It seems fair that the Seahawks could work something like that into their cap, but we can't ignore the fact that Wilson is due an extension, Cliff Avril is going to become a free agent, as is Malcolm Smith, and Bobby Wagner may also warrant a new deal. Yes, this team is really, really damn loaded. Which is why the team with the league's best secondary, perhaps the best secondary in league history, still drafts guys like Tharold Simon and Eric Pinkins.

Somebody needs to be ready to step up in case the last guy leaves, just as Maxwell has done after Browner and Walter Thurmond left via free agency. It's no coincidence that Simon and Pinkins share many similar characteristics to Maxwell.

Sherman, Chancellor, and Thomas are all locked down for a few years now, but that fourth spot could rest as a place for a good player who can step up and compete for playing time while getting the advantage of playing on the NFL's best defense and not having to do it on his own. At the end of last year, Maxwell was doing more than just that.

Including playoffs, PFF graded Maxwell as the fourth-best tackling corner in the league, and tackling isn't an area that gives a shit whether or not you're being helped on defense. It's you versus a man, and Maxwell is as good as any corner in the league at tackling. (There isn't any stat that I know of that measures hitting either, but Maxwell could be a top five corner in that respect too.) He also played well in coverage and though he did make some mistakes, how many mistakes are made up for when you force a fumble, make an incredible interception, or knock down a would-be touchdown?

Maxwell did all of those things, more than once, in a very short amount of time. And the answer is: They make up for a lot of mistakes. But is Maxwell ready to step up and be an elite cornerback, can he remain with the team past 2014 if he does, and in the wake of Browner and Thurmond leaving, is the depth good enough to make up for his absence if Maxwell is the next man out? Whether he means to or not, Maxwell will be setting an example for Simon and Pinkins and A.J. Jefferson and every other defensive back fighting for a spot on this roster. If not now, then perhaps three years down the line when they're finally getting their turn.

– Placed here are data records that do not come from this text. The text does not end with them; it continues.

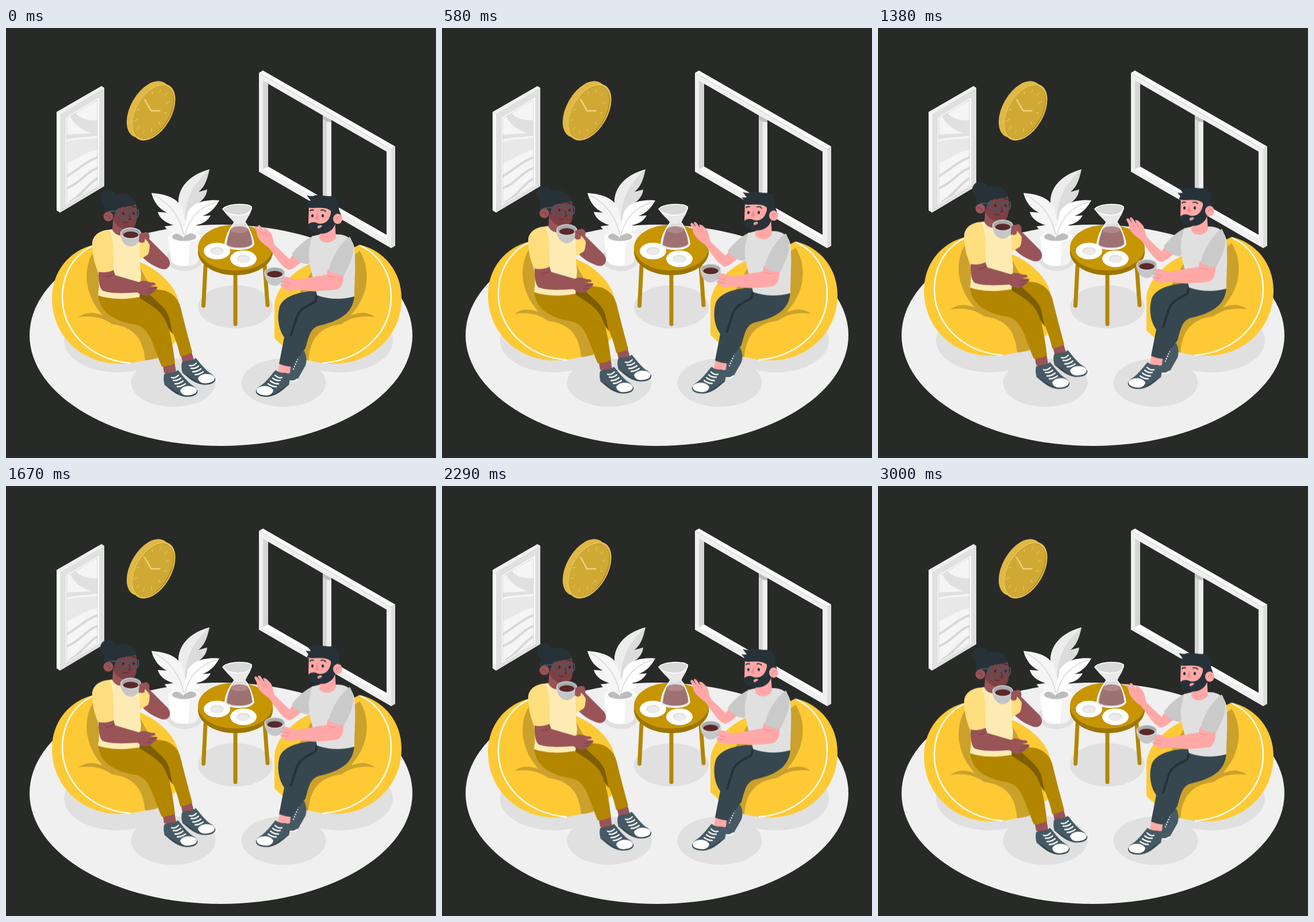
An HTML page without scripts that plays this animation: 748x748 px, repeating every 3040 ms.

```html
<!DOCTYPE html>
<html lang="en">
<head>
<meta charset="utf-8">
<title>Coffee break</title>
<style>
html, body { margin: 0; width: 100%; height: 100%; overflow: hidden; background: #282a28; }
svg { display: block; width: 100vw; height: 100vh; }
.float { animation: float 3.04s linear infinite; }
@keyframes float { 50% { transform: translateY(-15px); } }
.line { fill: none; stroke-linecap: round; stroke-linejoin: round; }
.shade { fill: #e0e0e0; }
.hair { fill: #263238; }
.dark { fill: #995458; }
.pink { fill: #ffa8a7; }
</style>
</head>
<body>
<svg viewBox="0 0 748 748">
<defs>
  <g id="bag">
    <path fill="#fdca36" d="M153 377C110 387 80 424 80 470C80 536 132 584 197 584C224 584 241 577 263 574L301 540V480C296 447 263 419 232 407L165 383Z"/>
    <path fill="#cba12b" d="M153 388C141 405 138 431 142 449C147 474 158 487 168 500C152 493 138 494 126 503C150 499 170 504 184 515C224 520 239 542 242 578Q254 577 263 574L290 520L233 417L170 400Z"/>
    <path class="line" stroke="#fff" stroke-width="2.4" d="M151 379C115 396 98 431 98 469C98 524 142 576 216 583"/>
  </g>
  <g id="shoe">
    <path fill="#37474f" d="M275 620C284 627 294 638 309 641C323 643 335 639 333 630Z"/>
    <path fill="#455a64" d="M275 603C280 597 290 603 299 595C306 602 315 617 328 624C337 632 329 639 314 639C297 638 290 625 276 621Q273 611 275 603Z"/>
    <path fill="#fff" d="M303 630C308 622 319 621 328 625C336 631 331 638 318 639C309 640 304 636 303 630Z"/>
    <path class="line" stroke="#fff" stroke-width="2.3" d="M288 608Q294 610 300 604M291 613Q298 614 304 609M294 619Q302 619 308 614M298 624Q305 624 312 619"/>
  </g>
  <g id="plate">
    <ellipse rx="23" ry="14.5" fill="#fff"/>
    <ellipse rx="11.5" ry="7" fill="#e0e0e0"/>
    <ellipse cy="1" rx="9.5" ry="5.5" fill="#ebebeb"/>
  </g>
  <g id="cup">
    <path fill="#c4c6c7" d="M-18 0C-18 13-9 23 0 23S18 13 18 0Z"/>
    <ellipse rx="18" ry="10" fill="#e0e0e0"/>
    <ellipse rx="16.5" ry="8.7" fill="#a9abac"/>
    <ellipse cy="2.8" rx="13" ry="5.7" fill="#5b2728"/>
  </g>
  <clipPath id="art"><path d="M106 157L159 125V274L106 305Z"/></clipPath>
</defs>

<!-- floor -->
<ellipse cx="374" cy="534.5" rx="333" ry="192.5" fill="#f0f0f0"/>
<g class="shade">
  <ellipse cx="194" cy="544" rx="93" ry="55"/>
  <ellipse cx="580" cy="544" rx="93" ry="55"/>
  <ellipse cx="291" cy="617" rx="73.5" ry="42"/>
  <ellipse cx="483" cy="617" rx="73.5" ry="42"/>
  <ellipse cx="399" cy="485" rx="65" ry="37.5"/>
  <ellipse cx="311" cy="401" rx="32" ry="22"/>
</g>

<!-- picture -->
<path fill="#f0f0f0" d="M88 146L166 101L171 104L171 275L94 321L88 317Z"/>
<path fill="#fafafa" d="M88 146L94 150V321L88 317Z"/>
<path fill="#e0e0e0" d="M94 150L171 104V275L94 321Z"/>
<path fill="#fff" d="M104 156L162 121V274L104 308Z"/>
<g clip-path="url(#art)">
  <path fill="#f5f5f5" d="M100 120H165V310H100Z"/>
  <path fill="#e0e0e0" d="M119 140C119 153 138 163 162 160V186C148 191 122 188 104 195V186C119 184 136 185 148 182C132 179 116 166 110 150Z"/>
  <path fill="#e8e8e8" d="M104 199C122 190 143 196 162 190V211C138 215 123 230 104 236Z"/>
  <path class="line" stroke="#d8d8d8" stroke-width="4" d="M104 259C127 246 139 231 162 224M104 279C130 271 141 247 162 243M112 302C133 290 143 269 162 260"/>
</g>
<path class="line" stroke="#c9c9c9" stroke-width=".8" d="M106 157L159 125V274L106 305Z"/>

<!-- clock -->
<g transform="matrix(.866 -.5 0 1 248 141.500)"><circle r="44" fill="#dfb847"/></g>
<path fill="#dfb847" d="M222 182L231 188L290 107L280 98Z"/>
<g transform="matrix(.866 -.5 0 1 256.500 146.500)">
  <circle r="44" fill="#e6c150"/>
  <circle r="41.500" fill="#b08b24"/>
  <path fill="#d0a935" d="M-41.500 0A41.500 41.500 0 0 1 36-20A43 43 0 0 1-10 40A41.500 41.500 0 0 1-41.500 0Z"/>
  <circle cx="-3" cy="-3" r="32" class="line" style="stroke-linecap:butt" stroke="#e6c150" stroke-width="6" pathLength="120" stroke-dasharray="1 9"/>
  <path class="line" stroke="#f0d277" stroke-width="2.200" d="M-17-30L-5-5L13 4"/>
</g>

<!-- window -->
<path fill="#fafafa" d="M440 78L447 74L677 206L670 211Z"/>
<path fill="#e0e0e0" d="M670 211L677 206V379L670 383Z"/>
<path fill="#f0f0f0" fill-rule="evenodd" d="M440 78L670 211V383L440 250ZM456 97V241L551 296V152ZM566 160V305L662 360V215Z"/>
<path fill="#d6d6d6" d="M447 91L456 97V241L447 246ZM551 152L558 156V300L551 296Z"/>
<path fill="#fff" d="M456 241L551 296V300L447 246ZM566 305L662 360V367L558 306Z"/>
<path fill="#bdbdbd" d="M551 152L566 160V164L558 163L551 158Z"/>

<!-- plant -->
<path fill="#fff" d="M282 364H338L334 405Q330 414 311 414Q292 414 287 405Z"/>
<path fill="#f2f2f2" d="M320 367L338 364L334 405Q330 413 317 414Z"/>
<ellipse cx="310" cy="363" rx="28" ry="10" fill="#fafafa"/>
<ellipse cx="310" cy="363" rx="21" ry="7.500" fill="#bdbdbd"/>
<path fill="#dcdcdc" d="M354 246C317 256 300 279 300 303L311 362L315 332C329 321 342 318 345 306L329 308C342 301 349 292 350 281L335 285C346 276 350 264 354 246Z"/>
<path fill="#ececec" d="M354 246C317 256 300 279 300 303L311 348C309 302 324 272 354 246Z"/>
<path fill="#f5f5f5" d="M253 287C277 289 292 294 304 308L313 338L309 365C300 354 282 357 276 345L291 343C276 338 267 331 264 320L280 321C265 314 257 302 253 287Z"/>
<path fill="#fff" d="M371 300C348 298 324 303 316 321L307 364C320 355 333 357 341 346L330 343C343 341 351 335 356 326L342 327C355 322 363 314 371 300Z"/>
<path class="line" stroke="#d2d2d2" stroke-width="1.300" d="M259 291C287 307 303 330 309 359M365 303C337 311 319 330 311 360"/>

<!-- table -->
<path class="line" stroke="#b38600" stroke-width="7" d="M347 414L343.500 483M399 428V515M450 414L455 482"/>
<path fill="#9c7500" d="M334 384V392C337 414 365 430 399 430S461 414 464 392V384Z"/>
<ellipse cx="399" cy="382" rx="65" ry="40" fill="#c79500"/>
<use href="#plate" x="367" y="388"/>
<use href="#plate" x="413" y="401.500"/>

<!-- carafe -->
<path fill="#dedede" d="M398 336L390 349C384 360 381 370 381 378Q386 385 406 385T431 376C430 363 424 352 420 344L415 336Z"/>
<path fill="#9e7273" d="M391 350Q406 342 421 349C426 359 428 368 428 376Q422 382 406 382T384 377C385 366 388 357 391 350Z"/>
<ellipse cx="406" cy="351" rx="15" ry="6" fill="#b18889"/>
<path class="line" stroke="#fff" stroke-width="1.800" d="M398 337L390 349C384 360 381 370 381 378Q386 385 406 385T431 376C430 363 424 352 420 344L415 337"/>
<path fill="#e9e9e9" d="M377 315C383 326 392 331 397 339Q407 344 417 337C420 329 427 323 428 310Z"/>
<path fill="#d8d8d8" d="M377 315C381 309 398 305 415 307C428 308 430 313 424 319C413 330 384 326 377 315Z"/>
<path class="line" stroke="#fff" stroke-width="1.500" d="M377 315C381 309 398 305 415 307C428 308 430 313 424 319C413 330 384 326 377 315Z"/>

<!-- woman -->
<g class="float">
  <use href="#bag"/>
  <path class="dark" d="M304 567L322 561L327 578Q317 586 307 581ZM272 582L293 580L296 599Q285 604 275 600Z"/>
  <use href="#shoe" x="31" y="-21"/>
  <use href="#shoe"/>
  <path fill="#b38600" d="M232 464L262 455C287 455 300 470 304 487C311 516 318 542 324 564Q314 570 303 571C298 548 292 533 282 515Z"/>
  <path fill="#7d5e00" d="M233 463L247 461C263 477 279 487 284 504L290 533L277 514C267 494 250 484 232 472Z"/>
  <path fill="#b38600" d="M160 463C163 494 185 509 225 516C250 521 253 546 271 589Q283 589 294 583C290 551 286 526 277 508C268 490 249 481 232 469Z"/>
  <path class="dark" d="M235 360C243 350 252 356 249 367L281 399C290 410 283 423 270 419C253 413 242 404 234 395Z"/>
  <path fill="#ffde80" d="M231 358C239 363 245 369 250 377Q250 388 247 394L233 403Z"/>
  <path fill="#feebb4" d="M158 366C164 354 177 350 189 350L229 358C233 377 231 405 235 428L232 468C207 473 179 472 160 465C165 439 158 415 155 400Z"/>
  <path class="dark" d="M187 324L208 335L207 352C210 364 191 364 185 351Z"/>
  <path class="dark" d="M161 423L187 421L190 430L231 442C241 437 247 442 254 443Q260 442 260 447L250 449L263 450Q264 455 257 458C250 468 239 469 229 460C209 461 185 463 168 457C161 450 161 435 161 423Z"/>
  <path class="line" stroke="#733c40" stroke-width="1" d="M248 455L261 452M246 460L257 458M174 433Q181 433 187 429"/>
  <path fill="#ffde80" d="M150 372C153 358 165 352 179 351C187 363 188 392 187 421Q175 427 160 424C153 408 149 389 150 372Z"/>

  <circle class="hair" cx="178" cy="295" r="14"/>
  <path fill="#7c4145" d="M186 301L222 299C230 312 229 331 225 343Q221 351 206 350C194 347 186 338 185 326Z"/>
  <path class="hair" d="M171 325C167 300 183 289 203 288C215 289 225 297 225 307C211 313 199 307 191 318L187 331Z"/>
  <ellipse class="dark" cx="178" cy="328" rx="8.500" ry="8.500"/>
  <path class="line" stroke="#733c40" stroke-width="1.200" d="M174 326Q180 326 181 332"/>
  <g class="line" stroke="#455a64" stroke-width="2">
    <path d="M178 319L194 318M195 317Q203 314 211 317Q214 330 205 331Q195 333 195 317ZM215 318Q223 315 230 317Q232 330 224 331Q216 331 215 318ZM211 320Q213 318 215 320"/>
  </g>
  <path class="line" stroke="#263238" stroke-width="1.600" d="M199 312Q203 309 207 311M219 311Q222 309 225 312"/>
  <path class="hair" d="M204 320a2 2.500 0 1 0 .1 0ZM222 320a2 2.500 0 1 0 .1 0Z"/>
  <path class="line" stroke="#56282b" stroke-width="1.300" d="M214 324L217 333H213M204 337Q207 340 211 338"/>
  <use href="#cup" x="217" y="357"/>
  <path class="dark" d="M232 359Q237 354 243 357L241 372Q235 376 231 371Z"/>
</g>

<!-- man -->
<g class="float">
  <g transform="matrix(-1 0 0 1 768 0)">
    <use href="#bag"/>
  </g>
  <path fill="#455a64" d="M507 563L519 562Q525 575 521 587L508 610Q500 618 490 615L491 597Z"/>
  <path class="line" stroke="#fff" stroke-width="2.200" stroke-dasharray=".1 4.500" d="M509 572L499 596"/>
  <path class="line" stroke="#fff" stroke-width="2.500" d="M507 611Q500 616 493 614"/>
  <path class="pink" d="M476 581L496 581L494 600Q484 604 473 599Z"/>
  <g transform="matrix(-1 0 0 1 768 0)">
    <use href="#shoe"/>
  </g>
  <path fill="#37474f" d="M606 462C606 492 586 508 548 517C529 520 527 536 521 557L497 589Q486 589 475 584L484 538C473 523 472 501 475 489C478 470 501 461 528 458Z"/>
  <path class="line" stroke="#263238" stroke-width="4" d="M541 465L538 476C522 484 509 490 505 505L496 534"/>
  <path class="pink" d="M526 397C513 407 504 417 493 421C480 418 469 397 457 382C444 374 436 364 436 355L432 347Q433 343 437 346L443 354L438 345Q439 341 443 345L450 355L447 348Q452 347 457 353C466 360 463 370 468 378L493 402L511 381Z"/>
  <path class="line" stroke="#ef8686" stroke-width="1" d="M443 354L448 360M450 355L453 360"/>
  <path fill="#c9c9c9" d="M535 361C519 369 507 380 497 393Q506 409 526 411L540 383Z"/>
  <path fill="#e0e0e0" d="M532 363Q550 356 575 359C593 359 603 367 606 382C609 409 606 440 606 467Q573 476 541 465C537 439 525 414 527 387Z"/>
  <path class="pink" d="M547 335L572 335L574 364C567 377 549 375 545 366Z"/>

  <g transform="translate(467.500 425.500)">
    <use href="#cup"/>
    <path class="line" stroke="#b0b4b6" stroke-width="2.600" d="M15 10C26 4 25 16 12 16"/>
  </g>
  <path class="pink" d="M560 419L587 424C588 440 585 452 575 455C548 459 522 457 503 455C493 460 482 455 477 447Q479 443 485 442L480 437Q483 431 493 434L506 438L558 429Z"/>
  <path class="line" stroke="#ef8686" stroke-width="1" d="M484 442L493 444M482 448L491 449M560 431Q566 434 573 433"/>
  <path fill="#cacaca" d="M598 363C579 377 566 401 561 422Q573 430 588 430C597 413 605 397 604 380Q602 369 598 363Z"/>

  <path class="pink" d="M527 307H568L575 328C573 346 561 357 546 356Q528 357 526 341Z"/>
  <path class="hair" d="M526 341Q534 335 543 340C556 343 564 333 566 318L574 324C576 345 566 358 546 358Q528 357 525 346Z"/>
  <path class="hair" d="M523 312L526 306L521 300Q528 301 530 300L523 291Q534 294 537 291C549 290 558 294 568 292C578 294 580 305 579 315L583 326L573 333L566 330L565 318C554 309 539 315 523 312Z"/>
  <ellipse class="pink" cx="577" cy="332" rx="8" ry="9"/>
  <path class="line" stroke="#ef8686" stroke-width="1.300" d="M574 333Q577 327 581 329"/>
  <path fill="#f28f8f" d="M542 321L537 333L544 334Z"/>
  <path class="hair" d="M533 324a2.200 2.700 0 1 0 .1 0ZM551 324a2.200 2.700 0 1 0 .1 0Z"/>
  <path class="line" stroke="#263238" stroke-width="1.800" d="M529 318Q532 315 535 317M548 317Q552 315 556 319"/>
  <path fill="#fff" d="M542 345Q546 342 550 344Q547 349 542 348Z"/>
  <path fill="#ed8585" d="M542 346Q547 343 549 345Q546 350 542 348Z"/>
</g>
</svg>
</body>
</html>
```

Maxwell could end up being another example of the rewards justifying the means.

The motto of many players on this team might as well be "Goonies never say die." The moral of The Goonies wasn't that a group of kids could foil a group of bad guys. The moral was that a group of outcasts, misfits, nerds, and underdogs -- the least likely heroes of all -- could be the ones to save their parents from financial discourse. That successful people aren't the ones that have the most talent or the most experience or the most likely; successful people are the ones that were the last to give up.

Through two and a half years as a backup, Maxwell has never seemed to lose the faith. While Mikey in The Goonies accomplished his goals by keeping his family in town, success for Maxwell might mean that he's bought a ticket out.

Not that he's not wanted here, but he could prove to be more than a "number two."